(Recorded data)
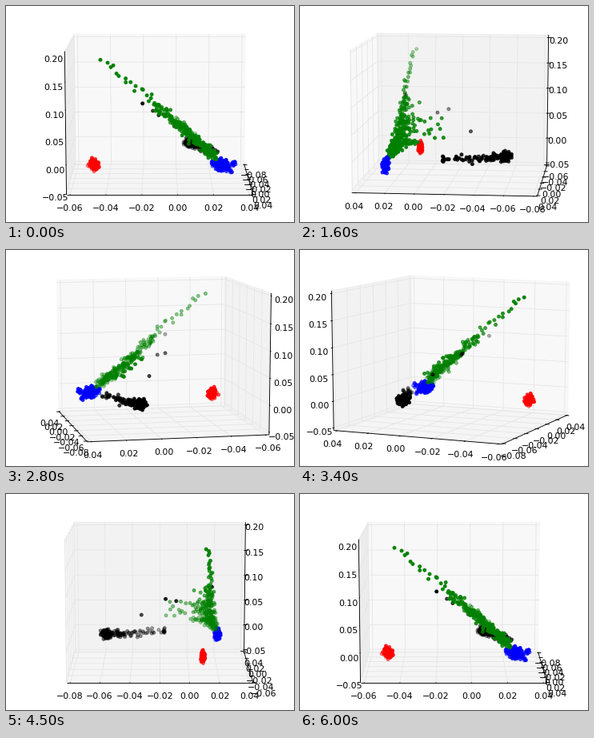
A matplotlib script for the animation above (6.1 s loop, 360 by 270 pixels).

```python
import numpy as np
import matplotlib.pyplot as plt
from matplotlib.animation import FuncAnimation
from matplotlib.collections import LineCollection
from matplotlib.patches import Polygon

W, H, DPI = 360, 270, 72          # one point equals one pixel
FRAMES, INTERVAL, STEP = 61, 100, 6
ELEV, DIST = np.radians(10), 10
CENTER = np.array([192.2, 131.2])
SCALE = np.array([2145, -1660])
EDGE = 0.5 + 1 / 48               # panes reach a little past the data cube
DELTA = 1 / 12
LINE = 0.89

LIMITS = [(-0.08, 0.04, 7), (-0.06, 0.04, 6), (-0.05, 0.20, 6)]
FRONT = [1, 0, 0]                 # dimension each axis moves along to face the eye
PANE_GREY = [0.95, 0.90, 0.925]

rng = np.random.default_rng(7)


def project(points, azim):
    """Pixel positions and eye distances of points in the centred unit cube."""
    x, y, z = np.asarray(points, float).T
    right = -x * np.sin(azim) + y * np.cos(azim)
    toward = x * np.cos(azim) + y * np.sin(azim)
    up = z * np.cos(ELEV) - toward * np.sin(ELEV)
    depth = DIST - toward * np.cos(ELEV) - z * np.sin(ELEV)
    flat = np.column_stack([right, up]) / depth[:, None]
    return CENTER + SCALE * flat, depth


def blob(center, spread, n):
    return rng.normal(center, spread, (n, 3))


def make_red():
    return blob((0.245, -0.374, -0.360), (0.005, 0.012, 0.020), 170)


def make_blue():
    pts = blob((0.350, 0.358, -0.342), (0.007, 0.029, 0.020), 200)
    pts[:, 2] -= 0.2 * (pts[:, 1] - 0.358)
    return pts


def make_black():
    core = blob((-0.322, 0.180, -0.308), (0.012, 0.013, 0.016), 150)
    reach = np.minimum(rng.exponential(0.11, 90), 0.34)
    tail = blob((-0.315, 0.185, -0.308), (0.004, 0.016, 0.016), 90)
    tail += np.outer(reach, (1, 0.36, 0))
    strays = np.linspace((-0.108, 0.085, -0.138), (0.300, -0.097, 0.108), 3)
    return np.vstack([core, tail, strays, (0.034, -0.040, 0.007)])


def streak(t):
    """Points on the line that climbs from the blue cloud to the top."""
    return (0.320, 0.290, -0.260) + np.outer(t, (-0.045, -0.613, 0.694))


def make_green():
    t = rng.gamma(2, 0.115, 240) - 0.04
    t = np.where(t > 0.68, rng.uniform(0.1, 0.6, t.size), t)
    body = streak(t) + blob(0, (0.012, 0.013, 0.018), t.size)
    fan = np.clip(15 * t * (1 - t) ** 5, 0, 1)   # widest just above the foot
    body[:, 0] -= fan * rng.exponential(0.045, t.size)
    side = streak(rng.uniform(0.12, 0.35, 8))
    side[:, 0] = rng.uniform(0.03, 0.18, 8)
    tip = streak(1 - 0.32 * np.linspace(0, 1, 11) ** 0.9)
    tip += blob(0, (0.006, 0.008, 0.010), 11)
    return np.vstack([body, side, tip])


CLOUDS = [((1, 0, 0), make_red()), ((0, 0, 1), make_blue()),
          ((0, 0.5, 0), make_green()), ((0, 0, 0), make_black())]

fig = plt.figure(figsize=(W / DPI, H / DPI), dpi=DPI, facecolor="white")
ax = fig.add_axes([0, 0, 1, 1])
ax.set_xlim(0, W)
ax.set_ylim(H, 0)
ax.axis("off")

panes = [ax.add_patch(Polygon(np.zeros((4, 2)), color=(g, g, g), alpha=0.5,
                              lw=LINE, zorder=1)) for g in PANE_GREY]
grid = ax.add_collection(LineCollection([], colors=[(0.9,) * 3],
                                        linewidths=LINE, zorder=2))
frame_lines = ax.add_collection(LineCollection([], colors="black",
                                               linewidths=LINE, zorder=3))
labels = []
for lo, hi, count in LIMITS:
    values = np.round(np.linspace(lo, hi, count), 2) + 0.0
    labels.append([ax.text(0, 0, f"{v:.2f}".replace("-", "\u2212"),
                           family="DejaVu Sans", size=11, ha="center",
                           va="top", zorder=4) for v in values])
dots = [ax.scatter(p[:, 0], p[:, 1], s=15.8, color=[c], linewidths=LINE)
        for c, p in CLOUDS]


def moved(point, dim, value):
    point = np.array(point, float)
    point[dim] = value
    return point


def draw_box(azim):
    eye = np.array([np.cos(azim), np.sin(azim), 1])
    back = np.where(eye < -1e-9, EDGE, -EDGE)
    grid_segs, line_segs = [], []

    def flat(*points):
        return project(points, azim)[0]

    for i, (_, _, count) in enumerate(LIMITS):
        a, b = (i + 1) % 3, (i + 2) % 3
        low, high = moved(back, a, -EDGE), moved(back, a, EDGE)
        panes[i].set_xy(flat(moved(low, b, -EDGE), moved(low, b, EDGE),
                             moved(high, b, EDGE), moved(high, b, -EDGE)))

        j = FRONT[i]
        edge = moved(back, j, -back[j])
        out = np.sign(edge)
        line_segs.append(flat(moved(edge, i, -EDGE), moved(edge, i, EDGE)))

        for label, at in zip(labels[i], np.linspace(-0.5, 0.5, count)):
            base = moved(back, i, at)
            grid_segs.append(flat(moved(base, a, -back[a]), base,
                                  moved(base, b, -back[b])))
            tick = moved(edge, i, at)
            line_segs.append(flat(
                moved(tick, j, edge[j] + 0.2 * DELTA * out[j]),
                moved(tick, j, edge[j] - 0.1 * DELTA * out[j])))
            spot = moved(edge + 0.7 * DELTA * out, i, at)
            label.set_position(flat(spot)[0])

    grid.set_segments(grid_segs)
    frame_lines.set_segments(line_segs)


def draw_clouds(azim):
    for (color, pts), dot in zip(CLOUDS, dots):
        xy, depth = project(pts, azim)
        shade = -DIST / depth
        far = (shade - shade.min()) / np.ptp(shade)
        rgba = np.column_stack([np.tile(color, (len(pts), 1)), 1 - 0.7 * far])
        dot.set_offsets(xy)
        dot.set_facecolor(rgba)
        dot.set_edgecolor(rgba)
        dot.set_zorder(20 - depth.min())   # nearest cloud goes on top


def update(n):
    azim = np.radians(STEP * n)
    draw_box(azim)
    draw_clouds(azim)
    return []


anim = FuncAnimation(fig, update, frames=FRAMES, interval=INTERVAL,
                     init_func=lambda: update(0), repeat=True, repeat_delay=0)
plt.show()
```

EXERCISE INSTRUCTIONS —
In how many lines of the records does the string "blob" occur? Answer with the number alone.

RESPONSE TO THIS EXERCISE —
7